Enzyme immunoassay to determine exposure to Chlamydia pneumoniae (strain TWAR)
Journal of Clinical Microbiology
Recent studies suggest that a group of Chlamydia strains known as TWAR, which are now proposed to be a new species called Chlamydia pneumoniae, may be a frequent cause of respiratory disease in the United States and many other countries. Current serotesting methods do not allow rapid screening of large numbers of samples to distinguish C. trachomatis exposure from C. pneumoniae exposure. We developed an enzyme immunoassay to decrease cross-reactivity between immunoglobulin G antibodies reactive

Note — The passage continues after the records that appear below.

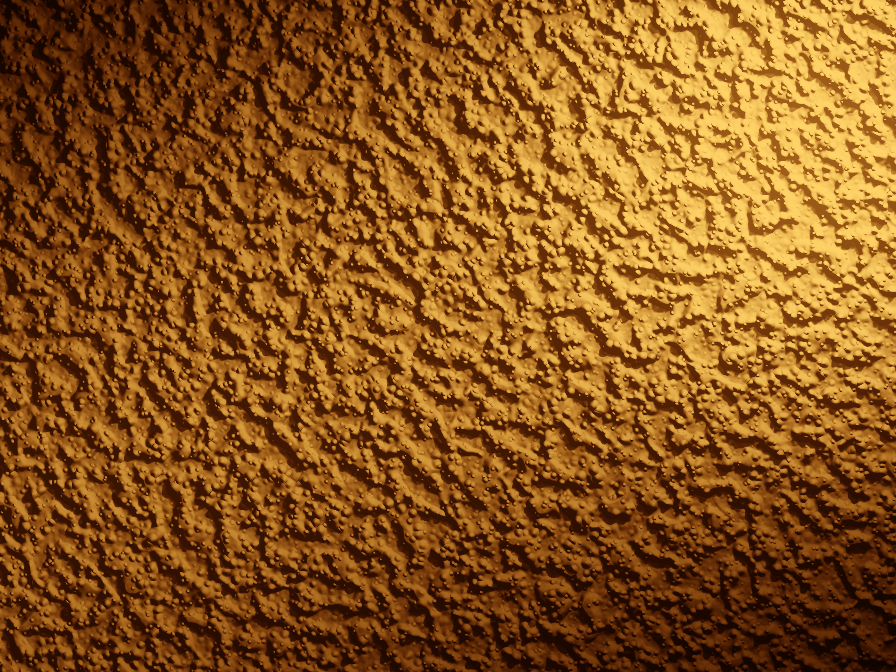
Reproduce this texture procedurally as a Shadertoy shader.

```glsl
// Rough amber plaster under a grazing lamp at the upper right.
// A height field of warped clumps and round grains is shaded by its slope
// and a short shadow march, then exposed and tinted from brown to pale gold.

const vec2  LAMP_GLOW    = vec2(1.21, 0.80);  // centre of the hot spot
const vec2  LAMP_SOURCE  = vec2(1.50, 1.25);  // where the light comes from
const vec2  BEAM_AXIS    = vec2(-0.92, -0.39);
const float BEAM_WIDTH   = 0.46;
const float BEAM_POWER   = 1.05;
const float GLOW_RADIUS  = 0.33;
const float GLOW_POWER   = 1.6;
const float AMBIENT      = 0.11;
const float LIGHT_SLOPE  = 0.55;              // height of the light per unit length
const float SHADE_FLOOR  = 0.36;              // light left in the shadows
const float CLUMP_SCALE  = 34.0;
const float CLUMP_HEIGHT = 0.0100;
const float GRAIN_SCALE  = 80.0;
const float GRAIN_HEIGHT = 0.0036;
const float GRIT_SCALE   = 130.0;
const float GRIT_HEIGHT  = 0.0007;
const int   SHADOW_STEPS = 6;
const float SHADOW_STEP  = 0.0025;

vec2 hash2(vec2 p) {
    vec3 q = fract(p.xyx * vec3(0.1031, 0.1030, 0.0973));
    q += dot(q, q.yzx + 33.33);
    return fract((q.xx + q.yz) * q.zy);
}

float gradientDot(vec2 cell, vec2 offset) {
    float angle = 6.2832 * hash2(cell).x;
    return dot(vec2(cos(angle), sin(angle)), offset);
}

float gradientNoise(vec2 p) {
    vec2 i = floor(p), f = fract(p);
    vec2 u = f * f * f * (f * (f * 6.0 - 15.0) + 10.0);
    vec2 e = vec2(1.0, 0.0);
    return mix(mix(gradientDot(i, f), gradientDot(i + e.xy, f - e.xy), u.x),
               mix(gradientDot(i + e.yx, f - e.yx), gradientDot(i + e.xx, f - e.xx), u.x), u.y);
}

// Separate round bumps of random size, one per jittered cell
float grains(vec2 p) {
    vec2 cell = floor(p);
    float bump = 0.0;
    for (int y = -1; y <= 1; y++)
    for (int x = -1; x <= 1; x++) {
        vec2 id = cell + vec2(x, y);
        vec2 d = id + hash2(id + 7.0) - p;
        float size = hash2(id + 91.0).x;
        float radius = mix(0.24, 0.78, size * size);
        float dome = max(1.0 - dot(d, d) / (radius * radius), 0.0);
        bump = max(bump, radius * dome * dome * 1.8);
    }
    return bump;
}

float plasterHeight(vec2 p) {
    // Clumps, slightly stretched along the falling diagonal
    vec2 q = p * CLUMP_SCALE;
    q += 0.4 * vec2(gradientNoise(q * 0.6 + 17.0), gradientNoise(q * 0.6 + 53.0));
    vec2 stretched = vec2(0.64 * (q.x - q.y), 0.74 * (q.x + q.y));
    float grain = grains(p * GRAIN_SCALE);
    float n = gradientNoise(stretched) + 0.35 * gradientNoise(stretched * 1.9 + 31.0);
    n += 0.12 * (grain - 0.25);
    float clump = smoothstep(-0.26, 0.36, n) + 0.3 * n;

    // Grains gather on the clumps, grit lies everywhere
    float grit = gradientNoise(p * GRIT_SCALE);
    return CLUMP_HEIGHT * clump + GRAIN_HEIGHT * grain * mix(0.4, 1.0, clump) + GRIT_HEIGHT * grit;
}

float castShadow(vec2 p, vec2 toLight, float h) {
    float cover = 0.0;
    for (int i = 1; i <= SHADOW_STEPS; i++) {
        float t = float(i) * SHADOW_STEP;
        cover = max(cover, plasterHeight(p + toLight * t) - h - LIGHT_SLOPE * t);
    }
    return 1.0 - smoothstep(0.0, 0.004, cover);
}

// Broad beam fading to the left, with a hot spot near the lamp
float lampLight(vec2 p) {
    vec2 v = p - LAMP_GLOW;
    float along = dot(v, BEAM_AXIS);
    float across = dot(v, vec2(BEAM_AXIS.y, -BEAM_AXIS.x)) / BEAM_WIDTH;
    float beam = exp(-across * across) / (1.0 + 0.55 * along * along);
    float glow = exp(-dot(v, v) / (GLOW_RADIUS * GLOW_RADIUS));
    return AMBIENT + BEAM_POWER * beam + GLOW_POWER * glow;
}

// Brown shadows through amber to pale gold
vec3 amber(float tone) {
    return vec3(tone, tone * (0.21 + 0.62 * tone), 0.41 * tone * tone * tone);
}

void mainImage(out vec4 fragColor, in vec2 fragCoord) {
    vec2 p = fragCoord / iResolution.y;
    vec2 toLight = normalize(LAMP_SOURCE - p);

    // Surface normal from the height field
    vec2 e = vec2(0.0014, 0.0);
    float h = plasterHeight(p);
    vec2 slope = vec2(plasterHeight(p + e.xy), plasterHeight(p + e.yx)) - h;
    vec3 normal = normalize(vec3(-slope / e.x, 1.0));

    // Grazing light, cast shadows, soft exposure
    float diffuse = max(dot(normal, normalize(vec3(toLight, LIGHT_SLOPE))), 0.0);
    float relief = SHADE_FLOOR + 1.95 * diffuse * mix(0.15, 1.0, castShadow(p, toLight, h));
    float tone = 1.0 - exp(-lampLight(p) * relief);
    fragColor = vec4(amber(tone), 1.0);
}
```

... antibodies reactive with C. trachomatis and C. pneumoniae. Elementary bodies of C. trachomats or C. pneumoniae were treated with a detergentchelating solution to decrease the reactivity of the common lipopolysaccharide antigens. Sera from four groups of patients, totaling 143 persons, were tested by this assay. The prevalences of titers of .128 to C. trachomatis and C. pneumoniae, respectively, were as follows: (i) for 23 women seropositive for C. trachomatis by the microimmunofluorescence test, 21 (91%) and 18 (78%); (il) for 50 adult blood donors, 13 (26%) and 39 (78%); (iii) for 40 sexually transmitted disease clinic patients, 20 (50%) and 32 (80%); (iv) for 30 healthy children 5 to 7 years old, 0 (0%) and 8 (27%). Western blots (immunoblots) of each antigen corroborated the differential reactivity of C. trachomatis-positive, C. pneumoniae-negative and C. trachomatis-negative, C. pneumoniaepositive serum samples. Western blots of serum samples from rabbits immunized with either C. trachomatis or C. pneumoniae elementary bodies revealed at least two protein bands (30 and 80 kilodaltons) which appeared to represent unique C. pneumoniae antigens.